_TASK GOAL_. Return all the lines below exactly. Any picture among them is omitted.

_SOURCE MATERIAL_.
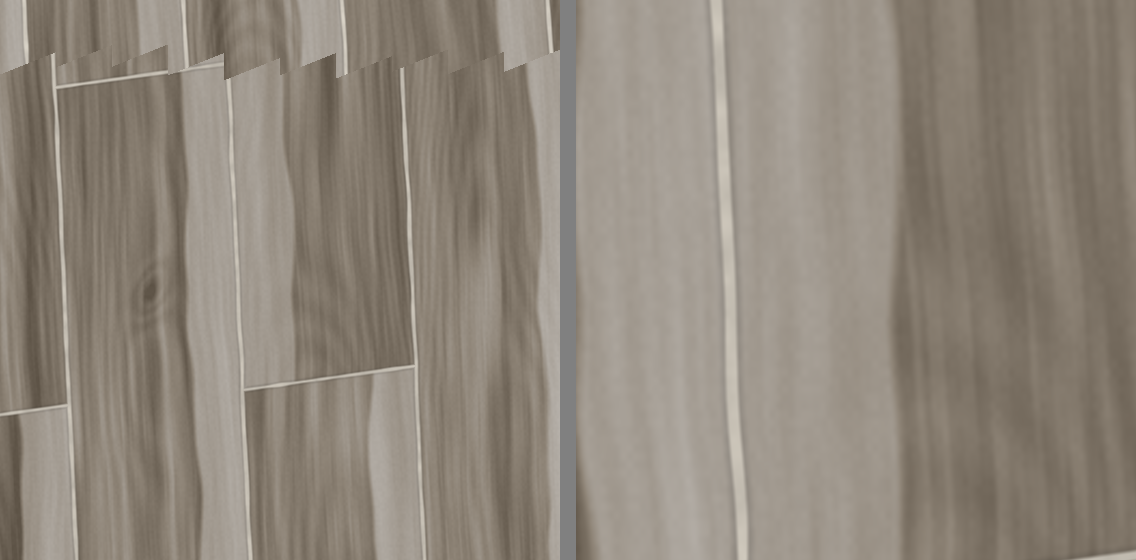
Left: the whole. Right: its middle third, enlarged.
Write a Shadertoy shader that draws this texture.

```glsl
// Wood-look plank floor: leaning staggered planks with pale grout, each split into
// dark heartwood and pale sapwood. Grain is stretched value noise plus nested arch
// rings; a jagged seam near the top shifts to a second run of planks.

const float PLANK_WIDTH  = 0.311;
const float PLANK_START  = 0.136;   // first long joint at the bottom edge
const float LEAN         = 0.045;   // sideways drift of long joints per unit height
const float BAND_WIDTH   = 0.284;   // planks above the seam
const float BAND_START   = 0.110;
const float BAND_LEAN    = 0.068;
const float JOINT_HEIGHT = 0.29;    // end joint of column 0, before stagger
const float JOINT_STEP   = 0.035;
const float JOINT_STAGGER = 0.575;
const float JOINT_SLOPE  = 0.14;
const float SEAM_HEIGHT  = 0.856;
const float SEAM_TOOTH   = 0.10;    // width of one seam step
const float GROUT_HALF   = 0.0036;
const float SAP_EDGE     = 0.70;    // fraction of the plank where sapwood begins
const float HEART_TONE   = 0.40;
const float SAP_TONE     = 0.76;
const vec2  KNOT         = vec2(0.50, 0.48);
const vec3  DARK  = vec3(0.37, 0.33, 0.28);
const vec3  MID   = vec3(0.555, 0.515, 0.463);
const vec3  PALE  = vec3(0.72, 0.70, 0.675);
const vec3  GROUT = vec3(0.77, 0.745, 0.70);

float hash(vec2 p) {
    return fract(sin(dot(p, vec2(127.1, 311.7))) * 43758.5453);
}

float noise(vec2 p) {
    vec2 i = floor(p), f = fract(p);
    f = f * f * (3.0 - 2.0 * f);
    return mix(mix(hash(i), hash(i + vec2(1, 0)), f.x),
               mix(hash(i + vec2(0, 1)), hash(i + vec2(1, 1)), f.x), f.y);
}

// Height of the saw-toothed seam at x
float seamHeight(float x) {
    float tooth = x / SEAM_TOOTH;
    return SEAM_HEIGHT + 0.03 * hash(vec2(floor(tooth), 4.0)) + 0.04 * fract(tooth);
}

// Lightness of the wood, 0 dark to 1 pale; across runs 0 to 1 over the plank
float woodTone(float across, float y, vec2 id, bool flipped) {
    float variety = hash(id + 7.3);
    vec2 q = vec2(across * PLANK_WIDTH, y) + 40.0 * vec2(variety, hash(id + 2.1));
    q.x += 0.012 * (noise(q * vec2(9.0, 4.0)) - 0.5);

    // Sapwood on one side, with a darker rim on the heartwood beside it
    float side = flipped ? 1.0 - across : across;
    float edge = SAP_EDGE + 0.08 * (variety - 0.5) + 0.05 * (noise(q.yy * 7.0) - 0.5);
    float sap = smoothstep(-0.015, 0.02, side - edge);
    float rim = (1.0 - sap) * smoothstep(0.16, 0.0, edge - side);

    // Streaks at three scales, long in y
    float broad = noise(q * vec2(28.0, 1.3)) - 0.5;
    float streak = noise(q * vec2(85.0, 3.0)) - 0.5;
    float fine = noise(q * vec2(230.0, 9.0)) - 0.5;
    float sliver = smoothstep(0.76, 0.92, noise(q * vec2(42.0, 1.6) + 9.0));

    // Nested arches, bent around a knot on every third column
    float hasKnot = step(abs(mod(id.x, 3.0)), 0.5) * step(id.y, 0.5);
    vec2 k = (vec2(across, y) - KNOT) * vec2(PLANK_WIDTH, 1.0);
    k.x -= 0.3 * k.y;
    float knot = hasKnot * exp(-dot(k * vec2(1.0, 0.6), k * vec2(1.0, 0.6)) / 0.0011);
    float core = hasKnot * exp(-dot(k * vec2(1.0, 0.55), k * vec2(1.0, 0.55)) / 0.00007);
    float bow = across - 0.45 - 0.2 * (variety - 0.5);
    float arch = 2.6 * bow * bow + 0.45 * y + 0.45 * noise(q * vec2(9.0, 3.0)) + 0.3 * knot;
    float rings = sin(55.0 * arch);

    float grain = 0.50 * broad + 0.30 * streak + 0.15 * fine + 0.045 * rings;
    return mix(HEART_TONE, SAP_TONE, sap) + 0.14 * (variety - 0.5)
         + grain * mix(1.0, 0.42, sap) + 0.25 * sliver * (1.0 - sap)
         - 0.13 * rim - 0.35 * core - 0.08 * knot;
}

vec3 woodColor(float tone) {
    float t = clamp(tone, 0.0, 1.0) * 2.0;
    return t < 1.0 ? mix(DARK, MID, t) : mix(MID, PALE, t - 1.0);
}

void mainImage(out vec4 fragColor, in vec2 fragCoord) {
    vec2 p = fragCoord / iResolution.y;
    float soft = 0.0012 + 0.7 / iResolution.y;
    bool band = p.y > seamHeight(p.x);

    // Column number and position across it
    float wobble = 0.003 * (noise(p * vec2(3.0, 14.0)) - 0.5);
    float width = band ? BAND_WIDTH : PLANK_WIDTH;
    float x = band ? p.x - 0.085 * smoothstep(0.62, 0.95, p.x) - BAND_START + BAND_LEAN * p.y
                   : p.x - PLANK_START + LEAN * p.y;
    x = (x + wobble) / width;
    float column = floor(x), across = x - column;

    // Staggered, slanted end joint of this column
    float odd = mod(column, 2.0);
    float joint = JOINT_HEIGHT + JOINT_STEP * column + JOINT_STAGGER * (1.0 - odd)
                + JOINT_SLOPE * (across - 0.5) * PLANK_WIDTH;
    float row = band ? 2.0 : step(joint, p.y);
    bool flipped = !band && odd * row > 0.5;
    vec3 color = woodColor(woodTone(across, p.y, vec2(column, row), flipped));

    // Grout with uneven width and a faint shadow
    float gap = min(across, 1.0 - across) * width;
    if (!band) gap = min(gap, abs(p.y - joint) + 0.0006);
    float halfWidth = GROUT_HALF * (0.7 + 0.5 * noise(p * vec2(40.0, 25.0)));
    color *= 1.0 - 0.13 * smoothstep(0.009, 0.003, gap);
    vec3 grout = GROUT * (0.95 + 0.1 * noise(p * 60.0)) + (band ? 0.05 : 0.0);
    color = mix(color, grout, 1.0 - smoothstep(halfWidth - soft, halfWidth + soft, gap));

    // Fine surface speckle
    color += 0.018 * (noise(p * vec2(260.0, 200.0)) - 0.5);
    fragColor = vec4(color, 1.0);
}
```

_TASK OUTPUT_.
Left: the whole. Right: its middle third, enlarged.
Write a Shadertoy shader that draws this texture.

```glsl
// Wood-look plank floor: leaning staggered planks with pale grout, each split into
// dark heartwood and pale sapwood. Grain is stretched value noise plus nested arch
// rings; a jagged seam near the top shifts to a second run of planks.

const float PLANK_WIDTH  = 0.311;
const float PLANK_START  = 0.136;   // first long joint at the bottom edge
const float LEAN         = 0.045;   // sideways drift of long joints per unit height
const float BAND_WIDTH   = 0.284;   // planks above the seam
const float BAND_START   = 0.110;
const float BAND_LEAN    = 0.068;
const float JOINT_HEIGHT = 0.29;    // end joint of column 0, before stagger
const float JOINT_STEP   = 0.035;
const float JOINT_STAGGER = 0.575;
const float JOINT_SLOPE  = 0.14;
const float SEAM_HEIGHT  = 0.856;
const float SEAM_TOOTH   = 0.10;    // width of one seam step
const float GROUT_HALF   = 0.0036;
const float SAP_EDGE     = 0.70;    // fraction of the plank where sapwood begins
const float HEART_TONE   = 0.40;
const float SAP_TONE     = 0.76;
const vec2  KNOT         = vec2(0.50, 0.48);
const vec3  DARK  = vec3(0.37, 0.33, 0.28);
const vec3  MID   = vec3(0.555, 0.515, 0.463);
const vec3  PALE  = vec3(0.72, 0.70, 0.675);
const vec3  GROUT = vec3(0.77, 0.745, 0.70);

float hash(vec2 p) {
    return fract(sin(dot(p, vec2(127.1, 311.7))) * 43758.5453);
}

float noise(vec2 p) {
    vec2 i = floor(p), f = fract(p);
    f = f * f * (3.0 - 2.0 * f);
    return mix(mix(hash(i), hash(i + vec2(1, 0)), f.x),
               mix(hash(i + vec2(0, 1)), hash(i + vec2(1, 1)), f.x), f.y);
}

// Height of the saw-toothed seam at x
float seamHeight(float x) {
    float tooth = x / SEAM_TOOTH;
    return SEAM_HEIGHT + 0.03 * hash(vec2(floor(tooth), 4.0)) + 0.04 * fract(tooth);
}

// Lightness of the wood, 0 dark to 1 pale; across runs 0 to 1 over the plank
float woodTone(float across, float y, vec2 id, bool flipped) {
    float variety = hash(id + 7.3);
    vec2 q = vec2(across * PLANK_WIDTH, y) + 40.0 * vec2(variety, hash(id + 2.1));
    q.x += 0.012 * (noise(q * vec2(9.0, 4.0)) - 0.5);

    // Sapwood on one side, with a darker rim on the heartwood beside it
    float side = flipped ? 1.0 - across : across;
    float edge = SAP_EDGE + 0.08 * (variety - 0.5) + 0.05 * (noise(q.yy * 7.0) - 0.5);
    float sap = smoothstep(-0.015, 0.02, side - edge);
    float rim = (1.0 - sap) * smoothstep(0.16, 0.0, edge - side);

    // Streaks at three scales, long in y
    float broad = noise(q * vec2(28.0, 1.3)) - 0.5;
    float streak = noise(q * vec2(85.0, 3.0)) - 0.5;
    float fine = noise(q * vec2(230.0, 9.0)) - 0.5;
    float sliver = smoothstep(0.76, 0.92, noise(q * vec2(42.0, 1.6) + 9.0));

    // Nested arches, bent around a knot on every third column
    float hasKnot = step(abs(mod(id.x, 3.0)), 0.5) * step(id.y, 0.5);
    vec2 k = (vec2(across, y) - KNOT) * vec2(PLANK_WIDTH, 1.0);
    k.x -= 0.3 * k.y;
    float knot = hasKnot * exp(-dot(k * vec2(1.0, 0.6), k * vec2(1.0, 0.6)) / 0.0011);
    float core = hasKnot * exp(-dot(k * vec2(1.0, 0.55), k * vec2(1.0, 0.55)) / 0.00007);
    float bow = across - 0.45 - 0.2 * (variety - 0.5);
    float arch = 2.6 * bow * bow + 0.45 * y + 0.45 * noise(q * vec2(9.0, 3.0)) + 0.3 * knot;
    float rings = sin(55.0 * arch);

    float grain = 0.50 * broad + 0.30 * streak + 0.15 * fine + 0.045 * rings;
    return mix(HEART_TONE, SAP_TONE, sap) + 0.14 * (variety - 0.5)
         + grain * mix(1.0, 0.42, sap) + 0.25 * sliver * (1.0 - sap)
         - 0.13 * rim - 0.35 * core - 0.08 * knot;
}

vec3 woodColor(float tone) {
    float t = clamp(tone, 0.0, 1.0) * 2.0;
    return t < 1.0 ? mix(DARK, MID, t) : mix(MID, PALE, t - 1.0);
}

void mainImage(out vec4 fragColor, in vec2 fragCoord) {
    vec2 p = fragCoord / iResolution.y;
    float soft = 0.0012 + 0.7 / iResolution.y;
    bool band = p.y > seamHeight(p.x);

    // Column number and position across it
    float wobble = 0.003 * (noise(p * vec2(3.0, 14.0)) - 0.5);
    float width = band ? BAND_WIDTH : PLANK_WIDTH;
    float x = band ? p.x - 0.085 * smoothstep(0.62, 0.95, p.x) - BAND_START + BAND_LEAN * p.y
                   : p.x - PLANK_START + LEAN * p.y;
    x = (x + wobble) / width;
    float column = floor(x), across = x - column;

    // Staggered, slanted end joint of this column
    float odd = mod(column, 2.0);
    float joint = JOINT_HEIGHT + JOINT_STEP * column + JOINT_STAGGER * (1.0 - odd)
                + JOINT_SLOPE * (across - 0.5) * PLANK_WIDTH;
    float row = band ? 2.0 : step(joint, p.y);
    bool flipped = !band && odd * row > 0.5;
    vec3 color = woodColor(woodTone(across, p.y, vec2(column, row), flipped));

    // Grout with uneven width and a faint shadow
    float gap = min(across, 1.0 - across) * width;
    if (!band) gap = min(gap, abs(p.y - joint) + 0.0006);
    float halfWidth = GROUT_HALF * (0.7 + 0.5 * noise(p * vec2(40.0, 25.0)));
    color *= 1.0 - 0.13 * smoothstep(0.009, 0.003, gap);
    vec3 grout = GROUT * (0.95 + 0.1 * noise(p * 60.0)) + (band ? 0.05 : 0.0);
    color = mix(color, grout, 1.0 - smoothstep(halfWidth - soft, halfWidth + soft, gap));

    // Fine surface speckle
    color += 0.018 * (noise(p * vec2(260.0, 200.0)) - 0.5);
    fragColor = vec4(color, 1.0);
}
```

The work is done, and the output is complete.